** Opening Recorded data block **
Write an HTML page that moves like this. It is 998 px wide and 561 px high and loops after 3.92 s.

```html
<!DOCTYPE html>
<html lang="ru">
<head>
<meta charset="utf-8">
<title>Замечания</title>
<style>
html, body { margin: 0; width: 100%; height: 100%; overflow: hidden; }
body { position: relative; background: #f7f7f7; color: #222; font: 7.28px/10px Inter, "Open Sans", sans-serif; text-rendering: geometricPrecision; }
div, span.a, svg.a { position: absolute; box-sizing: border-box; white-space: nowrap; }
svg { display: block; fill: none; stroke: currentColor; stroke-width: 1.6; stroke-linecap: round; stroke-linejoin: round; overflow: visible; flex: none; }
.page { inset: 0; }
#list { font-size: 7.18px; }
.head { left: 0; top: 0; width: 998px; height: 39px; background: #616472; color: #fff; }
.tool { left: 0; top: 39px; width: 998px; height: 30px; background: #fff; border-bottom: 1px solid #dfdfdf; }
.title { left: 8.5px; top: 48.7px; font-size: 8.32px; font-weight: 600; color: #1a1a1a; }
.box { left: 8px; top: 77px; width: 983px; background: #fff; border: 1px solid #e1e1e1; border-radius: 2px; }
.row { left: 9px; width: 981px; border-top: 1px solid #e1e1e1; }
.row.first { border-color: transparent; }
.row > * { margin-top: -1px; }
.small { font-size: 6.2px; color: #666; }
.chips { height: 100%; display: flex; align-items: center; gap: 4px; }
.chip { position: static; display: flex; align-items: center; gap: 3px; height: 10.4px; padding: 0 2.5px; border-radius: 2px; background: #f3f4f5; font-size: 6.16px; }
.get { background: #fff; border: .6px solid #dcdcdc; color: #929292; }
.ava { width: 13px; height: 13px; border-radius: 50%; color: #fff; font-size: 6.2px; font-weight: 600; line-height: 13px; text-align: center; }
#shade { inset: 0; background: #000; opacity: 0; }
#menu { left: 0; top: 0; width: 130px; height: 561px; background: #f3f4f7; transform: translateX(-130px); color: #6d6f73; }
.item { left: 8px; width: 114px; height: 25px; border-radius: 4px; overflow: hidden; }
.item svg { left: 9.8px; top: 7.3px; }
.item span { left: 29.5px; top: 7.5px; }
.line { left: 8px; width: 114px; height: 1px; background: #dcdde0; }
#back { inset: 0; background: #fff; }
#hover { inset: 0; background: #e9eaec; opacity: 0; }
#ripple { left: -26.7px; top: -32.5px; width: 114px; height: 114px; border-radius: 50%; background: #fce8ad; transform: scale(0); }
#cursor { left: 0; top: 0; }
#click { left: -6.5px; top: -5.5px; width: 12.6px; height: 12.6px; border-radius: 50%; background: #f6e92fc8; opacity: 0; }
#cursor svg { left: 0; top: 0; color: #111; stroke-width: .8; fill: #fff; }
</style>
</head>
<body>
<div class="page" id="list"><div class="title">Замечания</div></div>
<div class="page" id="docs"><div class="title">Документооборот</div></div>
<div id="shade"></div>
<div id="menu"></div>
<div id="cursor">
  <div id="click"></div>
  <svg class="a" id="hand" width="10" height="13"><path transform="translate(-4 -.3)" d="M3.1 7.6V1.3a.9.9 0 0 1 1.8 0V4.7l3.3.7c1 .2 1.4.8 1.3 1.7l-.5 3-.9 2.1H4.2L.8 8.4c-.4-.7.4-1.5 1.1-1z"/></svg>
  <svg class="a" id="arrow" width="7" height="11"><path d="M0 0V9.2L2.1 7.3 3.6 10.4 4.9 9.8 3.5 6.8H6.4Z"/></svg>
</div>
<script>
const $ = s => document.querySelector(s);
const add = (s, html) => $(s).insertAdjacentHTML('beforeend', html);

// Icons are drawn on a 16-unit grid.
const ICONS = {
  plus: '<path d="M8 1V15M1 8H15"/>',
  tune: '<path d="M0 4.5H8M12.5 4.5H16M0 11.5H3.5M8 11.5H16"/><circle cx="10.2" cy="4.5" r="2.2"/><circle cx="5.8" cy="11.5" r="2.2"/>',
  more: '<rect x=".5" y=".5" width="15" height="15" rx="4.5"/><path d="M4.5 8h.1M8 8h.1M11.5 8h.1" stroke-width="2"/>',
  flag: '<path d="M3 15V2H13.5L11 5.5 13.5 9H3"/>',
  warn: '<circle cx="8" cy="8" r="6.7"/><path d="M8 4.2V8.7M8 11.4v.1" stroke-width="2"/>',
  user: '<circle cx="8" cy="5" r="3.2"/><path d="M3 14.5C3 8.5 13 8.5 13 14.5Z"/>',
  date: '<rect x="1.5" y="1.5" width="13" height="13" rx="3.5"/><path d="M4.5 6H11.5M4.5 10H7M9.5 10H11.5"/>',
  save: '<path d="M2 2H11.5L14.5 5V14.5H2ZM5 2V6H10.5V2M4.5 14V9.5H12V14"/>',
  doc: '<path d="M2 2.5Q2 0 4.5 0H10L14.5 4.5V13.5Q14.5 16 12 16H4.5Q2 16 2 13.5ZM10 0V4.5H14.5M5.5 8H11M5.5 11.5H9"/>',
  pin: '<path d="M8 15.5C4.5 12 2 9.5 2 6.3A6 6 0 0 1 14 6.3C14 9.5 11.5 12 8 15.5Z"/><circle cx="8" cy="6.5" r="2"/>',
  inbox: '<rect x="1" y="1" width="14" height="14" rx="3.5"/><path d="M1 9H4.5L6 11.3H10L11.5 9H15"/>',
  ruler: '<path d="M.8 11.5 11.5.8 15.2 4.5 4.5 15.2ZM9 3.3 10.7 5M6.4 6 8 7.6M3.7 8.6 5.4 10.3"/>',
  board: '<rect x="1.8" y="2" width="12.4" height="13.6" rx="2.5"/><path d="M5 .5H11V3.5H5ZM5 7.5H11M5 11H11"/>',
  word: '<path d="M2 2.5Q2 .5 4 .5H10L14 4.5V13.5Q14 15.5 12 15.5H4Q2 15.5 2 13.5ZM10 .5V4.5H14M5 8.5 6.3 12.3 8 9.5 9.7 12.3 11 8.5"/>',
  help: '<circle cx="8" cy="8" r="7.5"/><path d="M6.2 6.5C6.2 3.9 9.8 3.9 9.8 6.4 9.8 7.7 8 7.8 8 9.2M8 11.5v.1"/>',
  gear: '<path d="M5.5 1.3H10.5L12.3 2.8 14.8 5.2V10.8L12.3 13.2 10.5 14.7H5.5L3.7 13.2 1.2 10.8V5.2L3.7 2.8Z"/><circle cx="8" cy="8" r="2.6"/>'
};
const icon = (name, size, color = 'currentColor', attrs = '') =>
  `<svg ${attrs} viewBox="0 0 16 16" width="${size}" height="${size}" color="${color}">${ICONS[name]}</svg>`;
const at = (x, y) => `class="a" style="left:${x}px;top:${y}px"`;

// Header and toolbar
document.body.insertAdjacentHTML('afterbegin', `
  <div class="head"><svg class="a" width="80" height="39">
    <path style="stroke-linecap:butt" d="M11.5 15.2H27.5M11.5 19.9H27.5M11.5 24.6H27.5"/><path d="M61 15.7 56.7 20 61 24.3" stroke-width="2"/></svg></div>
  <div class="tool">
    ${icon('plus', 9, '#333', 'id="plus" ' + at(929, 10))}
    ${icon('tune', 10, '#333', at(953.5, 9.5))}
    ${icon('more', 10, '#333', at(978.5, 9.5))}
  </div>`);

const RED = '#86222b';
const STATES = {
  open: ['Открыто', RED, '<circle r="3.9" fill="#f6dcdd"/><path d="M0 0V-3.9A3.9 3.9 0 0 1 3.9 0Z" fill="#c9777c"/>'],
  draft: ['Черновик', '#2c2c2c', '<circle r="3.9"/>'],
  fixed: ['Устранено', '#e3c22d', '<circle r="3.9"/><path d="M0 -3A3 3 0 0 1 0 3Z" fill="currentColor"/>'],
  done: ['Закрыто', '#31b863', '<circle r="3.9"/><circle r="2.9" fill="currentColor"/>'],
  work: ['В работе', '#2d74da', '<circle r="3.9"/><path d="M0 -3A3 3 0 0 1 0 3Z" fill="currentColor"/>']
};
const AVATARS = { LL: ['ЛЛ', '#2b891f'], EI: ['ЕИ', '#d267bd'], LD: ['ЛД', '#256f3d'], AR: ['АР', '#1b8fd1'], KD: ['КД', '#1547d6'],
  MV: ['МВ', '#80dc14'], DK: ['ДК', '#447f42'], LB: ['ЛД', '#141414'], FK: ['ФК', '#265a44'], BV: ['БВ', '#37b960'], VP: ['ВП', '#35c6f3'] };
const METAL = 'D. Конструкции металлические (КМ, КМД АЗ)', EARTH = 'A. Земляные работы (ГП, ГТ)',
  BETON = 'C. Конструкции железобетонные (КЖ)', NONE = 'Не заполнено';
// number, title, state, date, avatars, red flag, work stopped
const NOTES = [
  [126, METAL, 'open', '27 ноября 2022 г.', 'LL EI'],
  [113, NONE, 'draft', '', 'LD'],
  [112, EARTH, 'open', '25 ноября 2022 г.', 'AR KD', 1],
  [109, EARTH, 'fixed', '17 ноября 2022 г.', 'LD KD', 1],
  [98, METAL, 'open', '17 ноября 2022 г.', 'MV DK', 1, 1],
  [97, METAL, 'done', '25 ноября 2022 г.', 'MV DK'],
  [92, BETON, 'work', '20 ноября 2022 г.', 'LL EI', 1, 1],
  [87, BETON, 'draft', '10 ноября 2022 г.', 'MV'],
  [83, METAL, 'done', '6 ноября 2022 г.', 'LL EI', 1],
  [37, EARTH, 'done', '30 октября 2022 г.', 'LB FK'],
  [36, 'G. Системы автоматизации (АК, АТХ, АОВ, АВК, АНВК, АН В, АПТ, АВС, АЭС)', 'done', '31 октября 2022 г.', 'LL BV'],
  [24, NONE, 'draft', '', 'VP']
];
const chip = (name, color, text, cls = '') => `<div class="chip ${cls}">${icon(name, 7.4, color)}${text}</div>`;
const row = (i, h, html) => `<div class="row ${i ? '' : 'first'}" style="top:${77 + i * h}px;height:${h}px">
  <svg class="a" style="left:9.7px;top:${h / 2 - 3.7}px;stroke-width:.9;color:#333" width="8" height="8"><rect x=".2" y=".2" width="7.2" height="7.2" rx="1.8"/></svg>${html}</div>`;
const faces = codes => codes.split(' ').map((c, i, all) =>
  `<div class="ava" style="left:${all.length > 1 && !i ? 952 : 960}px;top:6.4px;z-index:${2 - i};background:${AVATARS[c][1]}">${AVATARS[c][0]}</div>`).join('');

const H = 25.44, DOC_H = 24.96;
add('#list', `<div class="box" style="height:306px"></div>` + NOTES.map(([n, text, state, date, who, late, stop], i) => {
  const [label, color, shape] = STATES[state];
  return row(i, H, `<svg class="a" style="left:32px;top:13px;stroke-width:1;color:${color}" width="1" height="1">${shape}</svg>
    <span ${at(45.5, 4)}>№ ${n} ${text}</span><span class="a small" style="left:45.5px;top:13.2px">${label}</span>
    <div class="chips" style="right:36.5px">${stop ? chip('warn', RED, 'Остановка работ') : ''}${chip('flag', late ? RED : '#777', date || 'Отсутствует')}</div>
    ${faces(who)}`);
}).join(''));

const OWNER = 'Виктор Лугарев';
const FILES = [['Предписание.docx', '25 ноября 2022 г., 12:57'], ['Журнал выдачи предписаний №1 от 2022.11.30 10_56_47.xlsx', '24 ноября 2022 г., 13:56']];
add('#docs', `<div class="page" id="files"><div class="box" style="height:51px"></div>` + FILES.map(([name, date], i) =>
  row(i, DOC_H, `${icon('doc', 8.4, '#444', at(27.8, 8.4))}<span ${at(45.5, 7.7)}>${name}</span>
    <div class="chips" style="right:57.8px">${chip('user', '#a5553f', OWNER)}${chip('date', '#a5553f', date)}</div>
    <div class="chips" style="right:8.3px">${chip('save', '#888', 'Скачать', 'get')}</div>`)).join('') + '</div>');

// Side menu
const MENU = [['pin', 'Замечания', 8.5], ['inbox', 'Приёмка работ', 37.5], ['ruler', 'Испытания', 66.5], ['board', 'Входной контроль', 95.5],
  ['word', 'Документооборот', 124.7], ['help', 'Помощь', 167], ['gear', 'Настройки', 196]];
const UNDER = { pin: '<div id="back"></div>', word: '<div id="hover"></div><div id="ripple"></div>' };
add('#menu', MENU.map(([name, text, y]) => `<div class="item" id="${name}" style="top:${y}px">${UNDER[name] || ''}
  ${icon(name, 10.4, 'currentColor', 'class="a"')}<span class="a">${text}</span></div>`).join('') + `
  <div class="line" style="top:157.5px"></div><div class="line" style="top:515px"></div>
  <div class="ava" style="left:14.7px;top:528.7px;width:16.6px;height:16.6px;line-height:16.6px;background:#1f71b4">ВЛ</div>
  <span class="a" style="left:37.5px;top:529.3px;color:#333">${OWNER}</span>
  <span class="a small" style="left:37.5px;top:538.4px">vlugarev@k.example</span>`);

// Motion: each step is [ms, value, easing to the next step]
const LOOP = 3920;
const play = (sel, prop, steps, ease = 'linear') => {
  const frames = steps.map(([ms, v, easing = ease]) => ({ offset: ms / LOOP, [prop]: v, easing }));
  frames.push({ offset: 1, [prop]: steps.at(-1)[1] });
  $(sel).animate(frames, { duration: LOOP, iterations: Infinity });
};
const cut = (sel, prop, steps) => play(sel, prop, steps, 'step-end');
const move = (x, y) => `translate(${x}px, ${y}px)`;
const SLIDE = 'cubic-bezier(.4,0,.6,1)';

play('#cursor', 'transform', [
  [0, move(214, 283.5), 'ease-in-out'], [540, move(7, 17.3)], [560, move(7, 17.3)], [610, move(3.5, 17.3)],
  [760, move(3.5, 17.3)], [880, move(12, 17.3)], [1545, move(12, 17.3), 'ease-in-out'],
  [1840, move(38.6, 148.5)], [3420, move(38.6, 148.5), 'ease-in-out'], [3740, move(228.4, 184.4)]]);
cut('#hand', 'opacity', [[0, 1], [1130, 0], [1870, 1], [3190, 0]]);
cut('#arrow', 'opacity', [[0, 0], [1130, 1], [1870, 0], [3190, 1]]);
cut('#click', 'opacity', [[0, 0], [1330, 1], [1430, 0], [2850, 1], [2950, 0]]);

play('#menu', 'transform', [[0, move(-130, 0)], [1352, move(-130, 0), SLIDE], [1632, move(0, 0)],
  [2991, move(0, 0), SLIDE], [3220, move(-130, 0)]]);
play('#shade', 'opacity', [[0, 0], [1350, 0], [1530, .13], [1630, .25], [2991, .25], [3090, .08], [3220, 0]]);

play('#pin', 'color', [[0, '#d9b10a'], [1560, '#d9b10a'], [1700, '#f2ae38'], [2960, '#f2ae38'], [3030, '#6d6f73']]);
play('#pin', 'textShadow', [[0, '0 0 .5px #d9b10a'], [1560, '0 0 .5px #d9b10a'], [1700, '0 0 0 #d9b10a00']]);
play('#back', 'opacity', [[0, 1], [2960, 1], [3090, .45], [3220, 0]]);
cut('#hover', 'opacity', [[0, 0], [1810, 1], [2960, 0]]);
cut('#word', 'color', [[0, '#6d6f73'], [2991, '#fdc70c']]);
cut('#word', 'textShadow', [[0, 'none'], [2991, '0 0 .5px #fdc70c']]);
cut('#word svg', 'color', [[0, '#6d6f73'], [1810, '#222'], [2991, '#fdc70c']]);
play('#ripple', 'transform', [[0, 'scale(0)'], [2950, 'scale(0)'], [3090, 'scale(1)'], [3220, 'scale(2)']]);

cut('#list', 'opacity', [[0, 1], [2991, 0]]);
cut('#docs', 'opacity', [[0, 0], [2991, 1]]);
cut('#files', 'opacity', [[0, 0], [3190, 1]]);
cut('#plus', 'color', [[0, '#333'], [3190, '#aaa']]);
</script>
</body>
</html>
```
** Closing Recorded data block **
**Exercise goal:**
Would you please copy all lines in the data that contain the word "list"?

**Answer space:**
#list { font-size: 7.18px; }
<div class="page" id="list"><div class="title">Замечания</div></div>
add('#list', `<div class="box" style="height:306px"></div>` + NOTES.map(([n, text, state, date, who, late, stop], i) => {
cut('#list', 'opacity', [[0, 1], [2991, 0]]);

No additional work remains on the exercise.